Castle supports tracking address information, both on the user and transaction object in the API payload. You're able to send all the common fields like street address, city, region and postal code. When sending this information, Castle computes a fingerprint by normalizing the address information and creating a hash. This makes it super easy to find e.g. multiple users on the same address, or when using the same shipping address for multiple payment methods. Today we're introducing a change in the API which allows you to send your own address fingerprint if you prefer a custom one over the one that Castle computes automatically.


Default tab for transactions

Castle allows you to send rich transaction data such as payment amount, method, fingerprint and much more. With this information available in Castle you're able to search historic transactions, spot fraudulent ones and then write rules to either block them or warn you when these happen.


Compare activity over time

Today we've launched a powerful new way of visualizing data over time across many entities of the same type, like Users, Devices or IPs. With this feature, you can quickly hone in on suspicious users, and compare their activity over time, to discover patterns indicative of e.g. multi-accounting abuse. By seeing user activity next to each other, you're able to spot clusters of account with similarities in event sequences, such as a signup shortly followed by an invitation.


Introducing: Link Analysis

Today we're proud to release our link analysis feature which empowers you to quickly visualize and discover more fraudulent users. Link analysis is a powerful technique used to identify relationships and connections between entities such as users, devices, addresses, payment methods and more. Finding such connections can reveal fraudulent patterns and anomalies such as:


Improved custom properties

A while back we launched the ability to filter and group by custom properties. By sending this custom, business specific data, you're able to create even more efficient rules for stopping bad behavior on your platform. Today we're releasing two big updates to how Castle handles these custom properties, that turns them into a first class citizen in Castle


A new way of adding to lists

Lists are a powerful concept in Castle, that can be used for a variety of different use-cases, including IP block lists, user allow lists or as a simple review queue. If you haven't started using Lists yet, we highly encourage you to check them out! Today we're shipping a small but significant update: the ability to manually add anything to a list from the Castle Dashboard.


12 months data retention

Castle's is built to make fraud investigations quick and efficient by collecting all user activity data in the same place, as well as providing powerful ways of exploring it. An essential part of a fraud investigation is to be able to go back far in time in order to connect the dots, so today we're happy to announce that we'll start offering up to 12 months of data retention. For an additional fee, you can now activate up to 12 months data retention, compared to the standard 3.


API for querying events

Today we're releasing a beta version of our Events API. This API is what's powering the Castle Dashboard under the hood and is used to query individual events as well as create aggregations and groupings. It opens up countless new use-cases e.g. where you can build customer facing on top of it, or use it to augment internal tooling.

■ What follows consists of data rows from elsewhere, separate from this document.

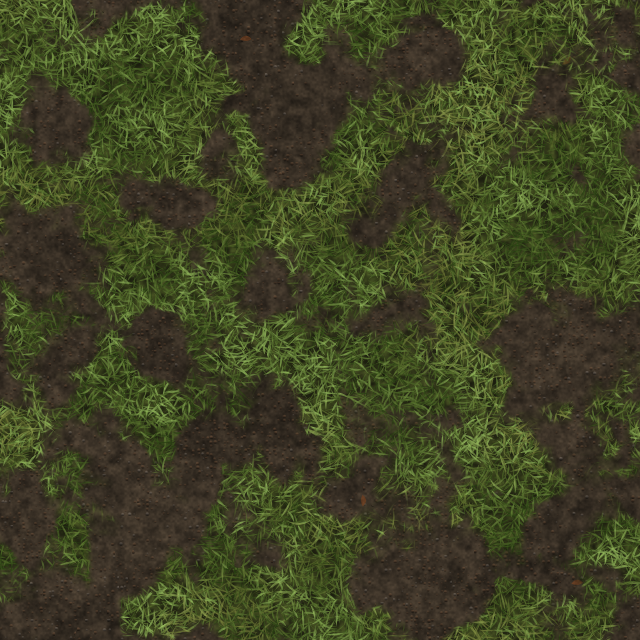
Give the GLSL for this texture, as a WebGL 2 fragment shader.

```glsl
#version 300 es
precision highp float;

uniform vec2 u_resolution;
out vec4 fragColor;

#define PATCH_SCALE 11.5
#define PATCH_LOW 0.39
#define PATCH_HIGH 0.61
#define BLADE_CELLS 44.0
#define BLADE_LAYERS 12
#define BLADE_LENGTH 0.0165
#define BLADE_WIDTH 0.0013
#define SOIL_SCALE 75.0
#define CRUMB_CELLS 150.0
#define LEAF_CELLS 6.0

const vec3 SOIL = vec3(0.22, 0.185, 0.145);
const vec3 UNDERGROWTH = vec3(0.20, 0.245, 0.09);
const vec3 GRASS_DARK = vec3(0.16, 0.25, 0.07);
const vec3 GRASS_MID = vec3(0.31, 0.40, 0.155);
const vec3 GRASS_LIGHT = vec3(0.53, 0.66, 0.33);
const vec3 STRAW = vec3(0.49, 0.48, 0.23);
const vec3 LEAF = vec3(0.40, 0.23, 0.12);

float hash(vec2 p) {
    return fract(sin(dot(p, vec2(127.1, 311.7))) * 43758.5453);
}

vec2 hash2(vec2 p) {
    return vec2(hash(p), hash(p + vec2(37.0, 17.0)));
}

float noise(vec2 p) {
    vec2 i = floor(p), f = fract(p);
    f = f * f * (3.0 - 2.0 * f);
    float low = mix(hash(i), hash(i + vec2(1, 0)), f.x);
    float high = mix(hash(i + vec2(0, 1)), hash(i + vec2(1, 1)), f.x);
    return mix(low, high, f.y);
}

float fbm(vec2 p) {
    float sum = 0.0, amplitude = 0.5;
    for (int i = 0; i < 4; i++) {
        sum += amplitude * noise(p);
        p = mat2(1.6, 1.2, -1.2, 1.6) * p + 19.0;
        amplitude *= 0.5;
    }
    return sum / 0.9375;
}

// Tapered, bent stroke: x is coverage, y is the signed side across it
vec2 stroke(vec2 p, float angle, float halfLength, float halfWidth, float bend, float px) {
    float c = cos(angle), s = sin(angle);
    vec2 q = vec2(c * p.x + s * p.y, c * p.y - s * p.x);
    float t = q.x / halfLength;
    q.y -= bend * halfLength * t * t;
    float d = abs(q.y) - halfWidth * (1.0 - t * t);
    return vec2(clamp(0.5 - d / px, 0.0, 1.0), clamp(q.y / halfWidth, -1.0, 1.0));
}

vec3 soilColor(vec2 uv, float px) {
    float grain = fbm(uv * SOIL_SCALE);
    float broad = noise(uv * 9.0 + 5.0);
    vec3 color = SOIL * (0.42 + 0.95 * grain + 0.2 * broad);

    // Crumbs lit from above, gathered in loose clusters
    vec2 cell = floor(uv * CRUMB_CELLS);
    vec2 offset = fract(uv * CRUMB_CELLS) - 0.2 - 0.6 * hash2(cell);
    float kind = hash(cell + 71.0);
    float radius = 0.1 + 0.3 * hash(cell + 53.0);
    float edge = px * CRUMB_CELLS;
    float crumb = smoothstep(edge, -edge, length(offset) - radius);
    crumb *= step(0.95 - 0.6 * noise(uv * 22.0), kind);
    vec3 tint = mix(vec3(0.33, 0.24, 0.17), vec3(0.38, 0.35, 0.32), step(0.93, kind));
    return mix(color, tint * (0.75 + 2.0 * offset.y), 0.65 * crumb);
}

vec3 addLeaf(vec3 color, vec2 uv, float px) {
    vec2 cell = floor(uv * LEAF_CELLS);
    vec2 center = (cell + 0.3 + 0.4 * hash2(cell + 9.0)) / LEAF_CELLS;
    float leaf = stroke(uv - center, 6.28 * hash(cell + 4.0), 0.009, 0.004, 0.15, px).x;
    return mix(color, LEAF, 0.8 * leaf * step(0.84, hash(cell + 23.0)));
}

vec3 addGrass(vec3 color, vec2 uv, float cover, float px) {
    float clump = noise(uv * 16.0 + 40.0);
    float dryness = smoothstep(0.35, 0.9, noise(uv * 6.0 + 11.0));
    for (int layer = 0; layer < BLADE_LAYERS; layer++) {
        float depth = float(layer) / float(BLADE_LAYERS - 1);
        vec2 p = uv * BLADE_CELLS + vec2(0.37, 0.61) * float(layer);
        for (int k = 0; k < 9; k++) {
            vec2 cell = floor(p) + vec2(k % 3, k / 3) - 1.0;
            vec2 seed = cell + 83.0 * float(layer);
            vec2 root = hash2(seed);
            vec2 shape = hash2(seed + 211.0);
            float pick = hash(seed + 149.0);
            vec2 blade = stroke((p - cell - root) / BLADE_CELLS, 6.28 * shape.x,
                BLADE_LENGTH * (0.4 + 0.6 * shape.y), BLADE_WIDTH * (0.6 + 0.7 * pick),
                0.4 * (root.x - 0.5), px);

            // Light falls on upper blades and on one side of each
            float light = 0.3 * depth + 0.7 * pick + 0.6 * (clump - 0.5);
            vec3 tone = mix(GRASS_DARK, GRASS_MID, smoothstep(0.05, 0.55, light));
            tone = mix(tone, GRASS_LIGHT, smoothstep(0.5, 1.1, light));
            tone = mix(tone, STRAW, dryness * 0.6 * step(0.6, shape.y));
            tone *= 0.96 + 0.12 * blade.y;
            float threshold = 0.55 * root.y;
            float visible = smoothstep(threshold, threshold + 0.45, cover);
            color = mix(color, tone, 0.85 * blade.x * visible);
        }
    }
    return color;
}

void main() {
    float px = 1.0 / min(u_resolution.x, u_resolution.y);
    vec2 uv = gl_FragCoord.xy * px;

    // Ragged patches of turf over bare ground
    vec2 drift = vec2(noise(uv * 16.0 + 7.0), noise(uv * 16.0 + 31.0)) - 0.5;
    vec2 ground = mat2(0.8, 0.6, -0.6, 0.8) * uv + 0.035 * drift;
    float cover = smoothstep(PATCH_LOW, PATCH_HIGH, fbm(ground * PATCH_SCALE + 3.0));
    vec3 color = addLeaf(soilColor(uv, px), uv, px);
    vec3 turf = UNDERGROWTH * (0.4 + 1.0 * noise(uv * 110.0));
    color = mix(color, turf, 0.8 * cover);
    if (cover > 0.0) color = addGrass(color, uv, cover, px);

    color *= 0.86 + 0.28 * noise(uv * 280.0);
    fragColor = vec4(color, 1.0);
}
```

Improved List widget

We've released a re-designed list widget, to make it easier to both to manage the list state, as well as see the context of why and when an item was added. The goal with the new widget has also been to give you a unified and consisted experience across the Castle dashboard, for everything related to lists.

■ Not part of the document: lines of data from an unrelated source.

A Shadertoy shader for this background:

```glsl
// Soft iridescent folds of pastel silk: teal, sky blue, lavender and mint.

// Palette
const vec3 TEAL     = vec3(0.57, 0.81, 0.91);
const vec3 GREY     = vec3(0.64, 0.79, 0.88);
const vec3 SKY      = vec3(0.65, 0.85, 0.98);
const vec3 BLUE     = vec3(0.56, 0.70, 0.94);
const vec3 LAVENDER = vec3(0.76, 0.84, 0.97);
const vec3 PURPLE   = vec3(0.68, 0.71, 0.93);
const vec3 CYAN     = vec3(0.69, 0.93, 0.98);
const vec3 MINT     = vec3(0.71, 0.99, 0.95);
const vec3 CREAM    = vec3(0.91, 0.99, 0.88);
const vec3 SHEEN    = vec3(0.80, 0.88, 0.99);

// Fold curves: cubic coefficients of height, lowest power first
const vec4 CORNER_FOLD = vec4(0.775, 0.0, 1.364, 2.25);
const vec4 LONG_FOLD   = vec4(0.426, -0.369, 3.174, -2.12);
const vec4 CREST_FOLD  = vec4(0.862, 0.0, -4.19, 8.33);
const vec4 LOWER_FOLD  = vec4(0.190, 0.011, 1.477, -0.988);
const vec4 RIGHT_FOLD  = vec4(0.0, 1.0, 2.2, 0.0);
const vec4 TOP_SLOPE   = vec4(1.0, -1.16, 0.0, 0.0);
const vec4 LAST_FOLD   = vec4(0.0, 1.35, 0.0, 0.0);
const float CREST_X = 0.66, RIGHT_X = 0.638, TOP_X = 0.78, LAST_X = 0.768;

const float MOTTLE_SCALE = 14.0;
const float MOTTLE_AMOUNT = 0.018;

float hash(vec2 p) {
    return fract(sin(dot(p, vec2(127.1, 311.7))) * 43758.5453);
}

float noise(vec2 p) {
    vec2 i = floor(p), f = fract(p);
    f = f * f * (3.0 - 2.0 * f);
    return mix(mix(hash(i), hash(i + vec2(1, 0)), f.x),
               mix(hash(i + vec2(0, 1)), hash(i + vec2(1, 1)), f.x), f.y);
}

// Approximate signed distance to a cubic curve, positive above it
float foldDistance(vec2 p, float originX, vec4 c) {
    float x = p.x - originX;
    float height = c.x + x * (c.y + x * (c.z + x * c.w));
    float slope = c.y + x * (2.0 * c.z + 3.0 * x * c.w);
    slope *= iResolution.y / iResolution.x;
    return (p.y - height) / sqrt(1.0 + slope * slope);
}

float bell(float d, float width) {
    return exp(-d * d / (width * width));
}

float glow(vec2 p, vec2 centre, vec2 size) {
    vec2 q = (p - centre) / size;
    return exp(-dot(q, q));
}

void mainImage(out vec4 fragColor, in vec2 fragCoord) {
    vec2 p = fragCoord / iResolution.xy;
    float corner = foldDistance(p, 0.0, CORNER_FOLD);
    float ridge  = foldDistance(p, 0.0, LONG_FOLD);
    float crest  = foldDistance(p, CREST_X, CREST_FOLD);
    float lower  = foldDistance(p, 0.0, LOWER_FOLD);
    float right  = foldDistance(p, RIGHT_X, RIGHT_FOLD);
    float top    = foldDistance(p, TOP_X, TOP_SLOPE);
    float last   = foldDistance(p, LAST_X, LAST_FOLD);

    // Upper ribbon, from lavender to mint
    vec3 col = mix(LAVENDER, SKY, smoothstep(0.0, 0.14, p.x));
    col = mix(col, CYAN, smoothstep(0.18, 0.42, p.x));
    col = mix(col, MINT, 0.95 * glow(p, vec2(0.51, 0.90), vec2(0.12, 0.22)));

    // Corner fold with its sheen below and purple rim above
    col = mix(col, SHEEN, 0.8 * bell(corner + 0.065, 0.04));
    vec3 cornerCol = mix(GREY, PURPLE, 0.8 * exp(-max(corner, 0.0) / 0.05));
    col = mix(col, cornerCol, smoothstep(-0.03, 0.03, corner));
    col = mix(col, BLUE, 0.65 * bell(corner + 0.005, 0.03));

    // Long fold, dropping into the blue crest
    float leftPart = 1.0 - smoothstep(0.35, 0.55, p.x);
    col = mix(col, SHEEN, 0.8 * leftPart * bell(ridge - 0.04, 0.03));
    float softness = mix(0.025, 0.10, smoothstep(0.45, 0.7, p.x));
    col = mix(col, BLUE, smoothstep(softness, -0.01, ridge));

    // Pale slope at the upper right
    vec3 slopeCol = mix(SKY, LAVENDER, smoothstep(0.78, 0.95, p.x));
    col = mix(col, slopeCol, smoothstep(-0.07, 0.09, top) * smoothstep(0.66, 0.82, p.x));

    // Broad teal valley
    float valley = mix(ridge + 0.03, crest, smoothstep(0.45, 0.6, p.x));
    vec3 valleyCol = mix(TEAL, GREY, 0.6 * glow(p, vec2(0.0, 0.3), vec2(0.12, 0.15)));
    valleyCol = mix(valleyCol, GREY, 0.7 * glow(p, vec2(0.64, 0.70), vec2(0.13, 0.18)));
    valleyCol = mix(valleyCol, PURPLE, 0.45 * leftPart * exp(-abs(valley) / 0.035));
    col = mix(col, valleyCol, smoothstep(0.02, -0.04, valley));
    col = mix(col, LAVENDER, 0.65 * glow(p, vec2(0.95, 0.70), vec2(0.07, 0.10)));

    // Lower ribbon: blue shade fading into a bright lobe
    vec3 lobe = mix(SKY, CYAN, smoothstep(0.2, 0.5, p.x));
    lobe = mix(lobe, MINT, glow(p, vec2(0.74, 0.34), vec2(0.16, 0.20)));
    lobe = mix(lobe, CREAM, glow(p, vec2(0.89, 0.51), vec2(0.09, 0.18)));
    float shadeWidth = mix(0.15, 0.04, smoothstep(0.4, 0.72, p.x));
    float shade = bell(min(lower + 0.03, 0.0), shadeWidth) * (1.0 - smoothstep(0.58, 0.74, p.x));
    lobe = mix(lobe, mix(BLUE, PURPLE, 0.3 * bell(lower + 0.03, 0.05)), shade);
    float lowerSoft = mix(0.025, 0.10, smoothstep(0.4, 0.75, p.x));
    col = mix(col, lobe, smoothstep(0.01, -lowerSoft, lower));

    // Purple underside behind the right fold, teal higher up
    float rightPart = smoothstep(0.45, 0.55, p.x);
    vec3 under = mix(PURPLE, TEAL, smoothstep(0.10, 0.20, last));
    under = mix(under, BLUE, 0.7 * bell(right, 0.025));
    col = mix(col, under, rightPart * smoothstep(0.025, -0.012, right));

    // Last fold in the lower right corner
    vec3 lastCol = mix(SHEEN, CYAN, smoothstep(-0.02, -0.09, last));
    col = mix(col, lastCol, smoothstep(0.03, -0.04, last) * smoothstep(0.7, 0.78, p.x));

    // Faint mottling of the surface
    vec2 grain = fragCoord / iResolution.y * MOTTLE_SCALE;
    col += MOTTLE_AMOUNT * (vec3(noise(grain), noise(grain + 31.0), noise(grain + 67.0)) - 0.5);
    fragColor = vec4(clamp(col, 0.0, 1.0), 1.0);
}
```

Execute policies before other events

Policies is the backbone that allows you to define granular rules and corresponding actions to control the behavior on your platform, eg. to put suspicious logins through additional verification or show a CAPTCHA to automated signups. Today, we're launching a new configuration options for policies, where you're able to configure a policy to run at the very top, before all others, regardless of which event. This is particular useful when using lists to configure global block or allow lists, for example to blanket deny abusive IPs.